cache of arms stored there, they took several planters and slaves hostage.
Brown and his co-insurrectionists hoped their surprise actions would inspire a
massive slave insurrection, which, in turn, would destroy Southern slavery.
Instead, federal authorities quickly and ruthlessly squelched the insurrection,
but not before the news spread like wildfire throughout the nation, inflaming
further sectional tension.
The Slave South and their Northern sympathizers were especially outraged. For
them, this awful episode was further proof of an abolitionist conspiracy--a
Black Republican Conspiracy--to destroy the world of southern slavery. Bravely
confronting the gallows for his actions, Brown spoke of an inclusive,
interracial vision of equality.
This uncompromising commitment to freedom, justice, and a common humanity as
the birthright of blacks as well as whites had fueled his intense hatred of
slavery. In a classic American moment, Brown explained: "Now, it is deemed
necessary that I should forfeit my life for the furtherance of the ends of
justice, and mingle my blood with the blood of my children and with the blood
of millions in this slave country whose rights are disregarded by wicked,
cruel, and unjust enactments, I say let it be done."
Secession Sparks the Civil War
When Lincoln became the Republican Party candidate for president in the 1860
election, he was thoroughly unacceptable to Southern whites. They warned that
his election as a Northern antislavery Republican opposed to the Southern way
of life would mean secession of the South from the Union. His eventual election
in a vigorously fought, highly split, and sectional election featuring four
parties, only increased Southern white alarms. Lincoln was unable to calm their
In his inaugural address on March the 4th, 1861, he even offered support for a
constitutional amendment ensuring that "the federal government shall never
interfere with the domestic institutions of the states," that is, slavery. For
Southern secessionists, that was precisely the problem. They rejected the very
notion that the federal government had the power to interfere with slavery,
wherever it existed.

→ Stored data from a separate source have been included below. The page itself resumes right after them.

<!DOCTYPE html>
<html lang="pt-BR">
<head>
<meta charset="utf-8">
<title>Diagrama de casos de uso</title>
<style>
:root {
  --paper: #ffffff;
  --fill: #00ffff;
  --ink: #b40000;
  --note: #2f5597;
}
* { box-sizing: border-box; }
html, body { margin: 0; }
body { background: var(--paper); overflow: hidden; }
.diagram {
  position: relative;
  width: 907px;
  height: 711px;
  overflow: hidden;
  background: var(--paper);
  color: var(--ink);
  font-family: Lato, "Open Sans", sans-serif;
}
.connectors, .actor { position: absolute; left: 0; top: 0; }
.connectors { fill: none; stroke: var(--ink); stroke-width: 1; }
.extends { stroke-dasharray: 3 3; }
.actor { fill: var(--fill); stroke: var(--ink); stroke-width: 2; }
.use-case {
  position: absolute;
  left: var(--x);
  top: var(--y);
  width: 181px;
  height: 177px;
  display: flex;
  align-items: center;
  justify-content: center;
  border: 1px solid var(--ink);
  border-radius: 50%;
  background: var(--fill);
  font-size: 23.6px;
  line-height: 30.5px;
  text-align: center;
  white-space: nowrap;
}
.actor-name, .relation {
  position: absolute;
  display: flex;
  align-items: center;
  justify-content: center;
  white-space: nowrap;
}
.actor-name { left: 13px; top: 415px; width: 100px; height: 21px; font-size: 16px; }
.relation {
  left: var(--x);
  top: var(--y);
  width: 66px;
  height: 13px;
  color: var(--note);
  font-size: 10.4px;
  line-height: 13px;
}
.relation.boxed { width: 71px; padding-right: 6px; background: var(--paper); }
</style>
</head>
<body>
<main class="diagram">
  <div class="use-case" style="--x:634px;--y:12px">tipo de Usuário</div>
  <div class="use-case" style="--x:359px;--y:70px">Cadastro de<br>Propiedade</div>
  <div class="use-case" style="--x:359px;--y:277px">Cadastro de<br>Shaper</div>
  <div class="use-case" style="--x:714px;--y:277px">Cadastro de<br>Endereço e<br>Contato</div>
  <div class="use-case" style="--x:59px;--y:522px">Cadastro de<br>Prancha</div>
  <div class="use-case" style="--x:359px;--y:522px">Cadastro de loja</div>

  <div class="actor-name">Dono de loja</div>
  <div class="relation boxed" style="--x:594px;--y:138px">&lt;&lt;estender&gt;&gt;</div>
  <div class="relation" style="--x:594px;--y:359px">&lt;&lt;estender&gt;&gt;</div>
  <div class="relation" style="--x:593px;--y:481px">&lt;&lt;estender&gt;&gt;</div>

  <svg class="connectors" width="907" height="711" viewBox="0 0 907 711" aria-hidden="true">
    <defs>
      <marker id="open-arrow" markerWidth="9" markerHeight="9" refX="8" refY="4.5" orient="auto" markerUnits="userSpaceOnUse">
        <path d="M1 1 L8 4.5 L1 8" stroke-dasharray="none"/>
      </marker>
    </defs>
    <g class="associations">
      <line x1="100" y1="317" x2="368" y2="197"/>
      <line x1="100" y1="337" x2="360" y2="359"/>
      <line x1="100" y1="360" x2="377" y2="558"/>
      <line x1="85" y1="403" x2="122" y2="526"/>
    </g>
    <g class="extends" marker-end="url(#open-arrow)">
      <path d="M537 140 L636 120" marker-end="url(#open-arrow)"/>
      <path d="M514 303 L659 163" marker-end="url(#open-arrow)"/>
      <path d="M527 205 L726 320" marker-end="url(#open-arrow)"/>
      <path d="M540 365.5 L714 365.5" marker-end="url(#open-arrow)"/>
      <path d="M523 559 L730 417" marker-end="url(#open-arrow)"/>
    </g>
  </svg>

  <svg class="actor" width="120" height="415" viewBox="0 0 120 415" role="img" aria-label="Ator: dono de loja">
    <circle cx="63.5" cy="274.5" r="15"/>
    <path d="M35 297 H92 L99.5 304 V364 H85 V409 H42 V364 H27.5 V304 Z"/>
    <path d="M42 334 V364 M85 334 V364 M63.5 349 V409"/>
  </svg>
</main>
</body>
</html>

Lincoln, nevertheless, projected a persuasive vision of the Union as one, and
of the Union as unbreakable. He firmly believed that the Union could not exist
divided against itself, half-slave and half-free. In a post-election letter to

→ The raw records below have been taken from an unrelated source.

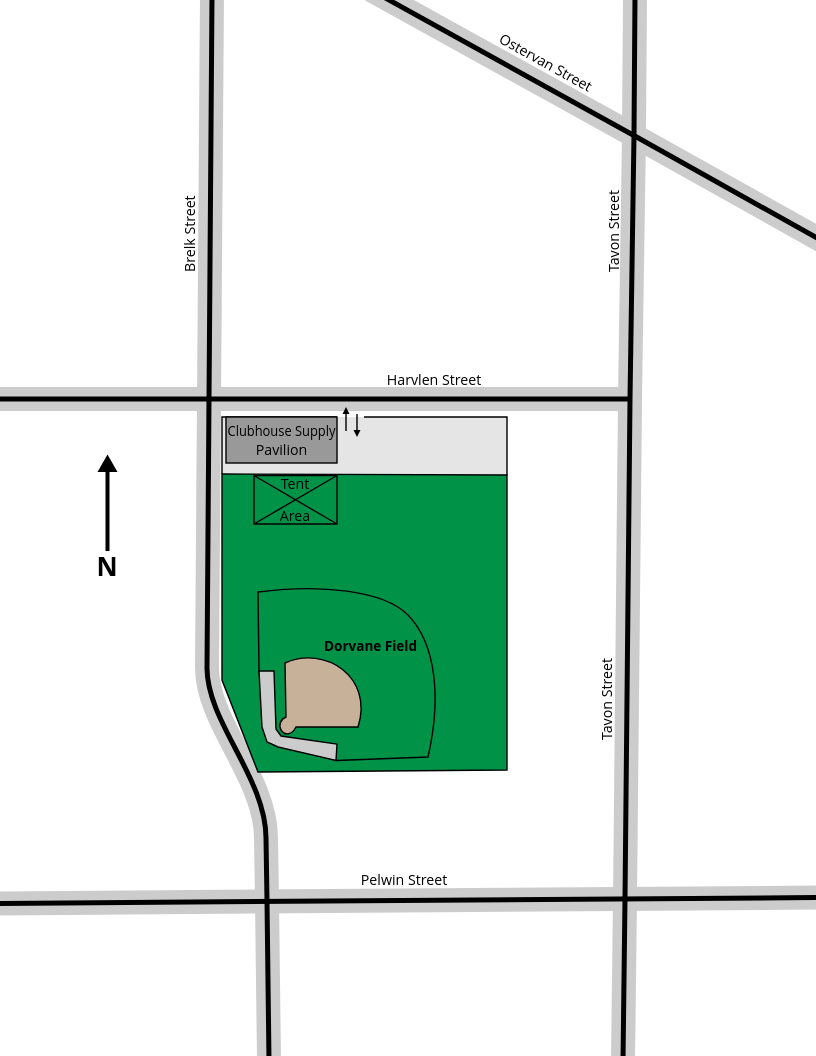
<!DOCTYPE html>
<html lang="en">
<head>
<meta charset="utf-8">
<title>Dorvane Field area map</title>
<style>
:root {
  --paper: #fff;
  --ink: #000;
  --road: #ccc;
  --lot: #e5e5e5;
  --building: #999;
  --grass: #009347;
  --dirt: #c8b199;
  --stands: #ccc;
}
html, body { margin: 0; background: var(--paper); overflow: hidden; }
.map { display: block; width: 816px; height: 1056px; }
.road-casing { fill: none; stroke: var(--road); stroke-width: 24; }
.road-line { fill: none; stroke: var(--ink); stroke-width: 5; }
.outline { fill: none; stroke: var(--ink); stroke-width: 1.4; }
.lot { fill: var(--lot); }
.grass { fill: var(--grass); }
.building { fill: var(--building); }
.dirt { fill: var(--dirt); }
.stands { fill: var(--stands); }
text { font: 14.2px "Open Sans", "Noto Sans", sans-serif; fill: var(--ink); }
.center { text-anchor: middle; }
.field-name { font-weight: 700; }
.north-letter { font-size: 26px; font-weight: 700; }
</style>
</head>
<body>
<svg class="map" viewBox="0 0 816 1056" role="img" aria-label="Street map showing Dorvane Field">
  <defs>
    <path id="west-street" d="M212 -5L209 399L207 668C207 722 266 778 266 838L267 901L269 1061"/>
    <path id="east-street" d="M635 -5L634 135L630 399L625 899L623 1061"/>
    <path id="diagonal-street" d="M371 -10L633 135L826 243"/>
    <path id="north-cross-street" d="M-5 399H630"/>
    <path id="south-cross-street" d="M-5 903.5L821 897.5"/>
  </defs>

  <g class="road-casing">
    <use href="#west-street"/>
    <use href="#east-street"/>
    <use href="#diagonal-street"/>
    <use href="#north-cross-street"/>
    <use href="#south-cross-street"/>
  </g>
  <g class="road-line">
    <use href="#west-street"/>
    <use href="#east-street"/>
    <use href="#diagonal-street"/>
    <use href="#north-cross-street"/>
    <use href="#south-cross-street"/>
  </g>

  <g id="parking-lot">
    <rect class="lot" x="222" y="417" width="285" height="58"/>
    <path class="outline" d="M337 417H222V474M364 417H507V475"/>
    <rect class="outline building" x="226" y="417" width="111" height="46"/>
  </g>

  <g id="gate-arrows">
    <path class="outline" d="M346 431V412M357 414V432"/>
    <path d="M346 407L349.500 414H342.500ZM357 437L353.500 430H360.500Z"/>
  </g>

  <g id="grounds">
    <path class="outline grass" d="M222 474L507 475V770L258 772L222 680Z"/>
    <path class="outline" d="M254 475.500H337V524H254ZL337 524M337 475.500L254 524"/>
    <path class="outline" d="M258 592C320 584 383 590 408 615C437 645 441 700 428 757L336 760.500L268 742L259 671Z"/>
    <path class="outline dirt" d="M285 663C325 645 374 677 358 727H296C292 735 285 736 281 730C278 725 281 719 286 717Z"/>
    <path class="outline stands" d="M259 671H274L276 729L281 736L337 744L336 760.500L278 747L267 742L262 727Z"/>
  </g>

  <g id="north-arrow">
    <path d="M107.500 454.500L117.500 472H97.500Z"/>
    <path d="M107.500 470V551" stroke="#000" stroke-width="4"/>
    <text class="center north-letter" x="107" y="576">N</text>
  </g>

  <g id="street-names">
    <text transform="translate(498 42) rotate(29)">Ostervan Street</text>
    <text transform="translate(195 272) rotate(-90)">Brelk Street</text>
    <text transform="translate(619 272) rotate(-90)">Tavon Street</text>
    <text transform="translate(612 740) rotate(-90)">Tavon Street</text>
    <text class="center" x="434" y="385">Harvlen Street</text>
    <text class="center" x="404" y="885">Pelwin Street</text>
  </g>

  <g id="place-names" class="center">
    <text x="281.500" y="436" textLength="108" lengthAdjust="spacingAndGlyphs">Clubhouse Supply</text>
    <text x="281.500" y="455">Pavilion</text>
    <text x="295" y="489">Tent</text>
    <text x="295" y="521">Area</text>
    <text class="field-name" x="370.500" y="651" textLength="93" lengthAdjust="spacingAndGlyphs">Dorvane Field</text>
  </g>
</svg>
</body>
</html>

Georgia's Alexander Stephens, a good friend, Lincoln noted: "You think slavery
is right and ought to be expanded; while we think it is wrong and ought to be
restricted. That, I suppose, is the rub."
Indeed it was. By the time Lincoln took the oath of office, Southern secession
was already a reality. South Carolina had led the way in the creation of the
Confederacy by formally withdrawing from the United States of America on
December 20, 1860. Mississippi, Louisiana, Florida, Georgia, South Carolina,
and Alabama met in early February 1861 at Montgomery to create the Confederate
States of America.
In spite of pockets of compromise, especially within the Upper South and the
Border States, the Union appeared permanently divided. The Confederates fired
on the federal forces at Fort Sumter, South Carolina on April the 12th, 1861 to
bring it under Confederate control. As a result, civil war broke loose.